Top of PROVIDED ENTRIES

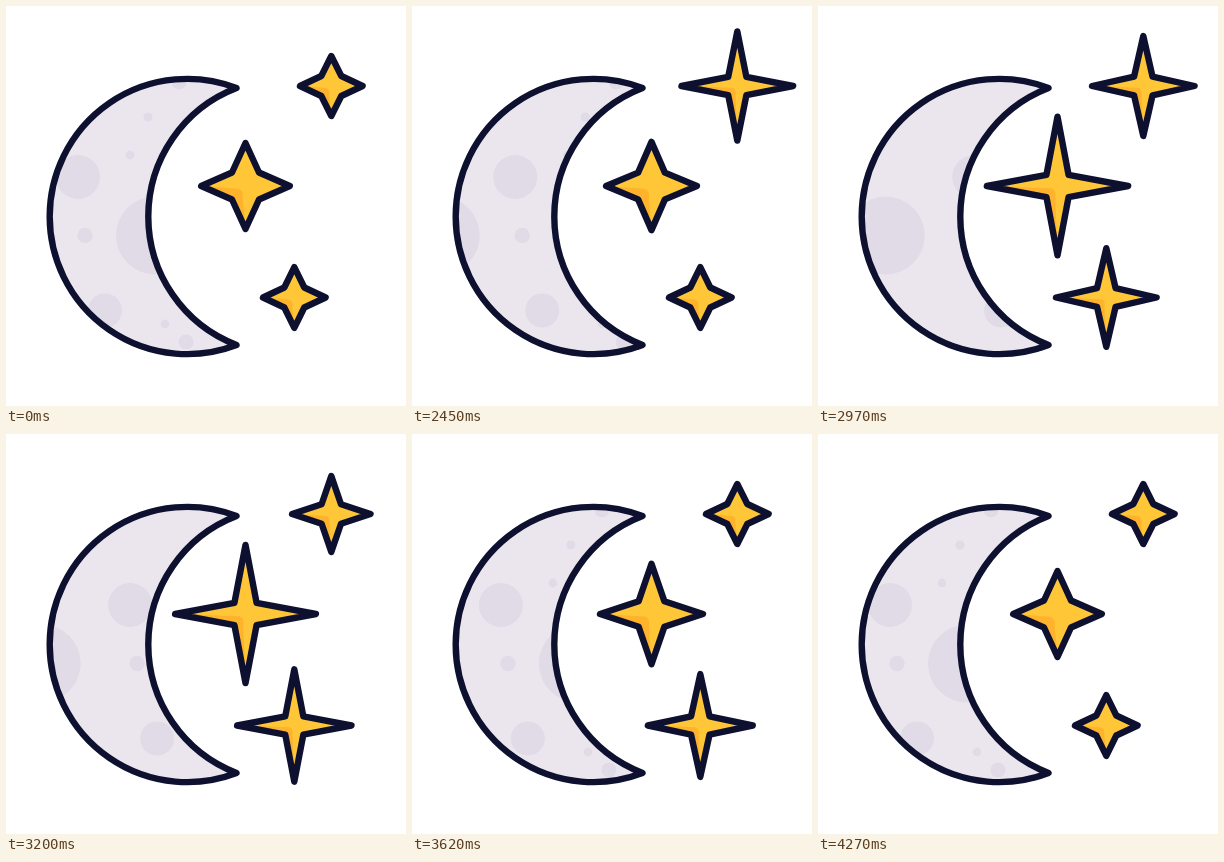
Write an HTML page that moves like this. It is 400x400 px and loops after 4300 ms.

```html
<!DOCTYPE html>
<html lang="en">
<head>
<meta charset="utf-8">
<title>Moon and stars</title>
<style>
  html, body { margin: 0; width: 100%; height: 100%; overflow: hidden; background: #fff; }
  svg { display: block; width: 100%; height: 100%; }
  .outline { fill: none; stroke: #0e1030; stroke-width: 6.4; stroke-linejoin: round; }
</style>
</head>
<body>
<svg viewBox="0 0 400 400">
  <defs>
    <path id="crescent" d="M230.5 82A137.6 137.6 0 1 0 230.5 339A137.7 137.7 0 0 1 230.5 82Z"/>
    <clipPath id="moonClip"><use href="#crescent"/></clipPath>
    <g id="craters" fill="#e1dae7">
      <circle cx="149" cy="229.5" r="39"/>
      <circle cx="72" cy="171" r="22"/>
      <circle cx="99" cy="304.5" r="17"/>
      <circle cx="79" cy="229.5" r="7.7"/>
      <circle cx="180" cy="336" r="7.5"/>
      <circle cx="173" cy="76" r="7.5"/>
      <circle cx="142" cy="111" r="4.6"/>
      <circle cx="124" cy="149" r="4.4"/>
      <circle cx="159" cy="318" r="4.4"/>
    </g>
  </defs>
  <use href="#crescent" fill="#ebe6ee"/>
  <g clip-path="url(#moonClip)">
    <g id="surface">
      <use href="#craters"/>
      <use href="#craters" x="151.5"/>
      <use href="#craters" x="317"/>
    </g>
  </g>
  <use href="#crescent" class="outline"/>
  <g id="stars"></g>
</svg>
<script>
const LOOP = 4300, TRAVEL = 317, GROWTH = 27;
const surface = document.getElementById('surface');
const clamp = x => Math.min(1, Math.max(0, x));

function bezierEase(x1, y1, x2, y2) {
  const at = (a, b, s) => 3 * s * (1 - s) ** 2 * a + 3 * s * s * (1 - s) * b + s ** 3;
  return u => {
    let lo = 0, hi = 1;
    for (let i = 0; i < 24; i++) {
      const mid = (lo + hi) / 2;
      if (at(x1, x2, mid) < u) lo = mid; else hi = mid;
    }
    return at(y1, y2, lo);
  };
}
const spin = bezierEase(.3, .57, .45, .99);
const rise = bezierEase(.25, .1, .25, 1);
const fall = u => (1 + Math.cos(Math.PI * u)) / 2;

// rx, ry: arm lengths; inner: corner offset; shrink: how far corners pull in when stretched
const stars = [
  { x: 325.3, y: 80, rx: 31.3, ry: 30, inner: 10, shrink: 1, start: 2005 },
  { x: 239.5, y: 180, rx: 44.3, ry: 43, inner: 13.5, shrink: 2.5, start: 2410 },
  { x: 288.3, y: 291.5, rx: 31.3, ry: 30.3, inner: 10, shrink: 1, start: 2680 }
];

function addPath(parent, attrs) {
  const path = document.createElementNS('http://www.w3.org/2000/svg', 'path');
  for (const name in attrs) path.setAttribute(name, attrs[name]);
  return parent.appendChild(path);
}

for (const star of stars) {
  const transform = `translate(${star.x} ${star.y})`;
  const layer = document.getElementById('stars');
  star.body = addPath(layer, { transform, fill: '#ffc637' });
  star.shade = addPath(layer, { transform, fill: '#ffb22c' });
  star.edge = addPath(layer, { transform, class: 'outline' });
}

function drawStar(star, time) {
  const age = time - star.start;
  const stretch = age < 700 ? rise(clamp(age / 700)) : fall(clamp((age - 700) / 780));
  const a = star.rx + GROWTH * stretch;
  const b = star.ry + GROWTH * stretch;
  const i = star.inner - star.shrink * stretch;
  const shape = `M0 ${-b}L${i} ${-i}L${a} 0L${i} ${i}L0 ${b}L${-i} ${i}L${-a} 0L${-i} ${-i}Z`;
  star.body.setAttribute('d', shape);
  star.edge.setAttribute('d', shape);
  star.shade.setAttribute('d',
    `M${-a} 0L${-.55 * i} ${.2 * i}Q${-.1 * i} ${.3 * i} ${-.2 * i} ${i}L0 ${b}L${-i} ${i}Z`);
}

function render(now) {
  const time = now % LOOP;
  const shift = TRAVEL * spin(clamp((time - 2005) / 2265));
  surface.setAttribute('transform', `translate(${-shift} 0)`);
  for (const star of stars) drawStar(star, time);
  requestAnimationFrame(render);
}
render(0);
</script>
</body>
</html>
```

Bottom of PROVIDED ENTRIES

_ACTION ITEM_. What is needed is one number, the count of lines in the listing above that contain the word "function".

_OUTPUT OF THE EXERCISE_. 4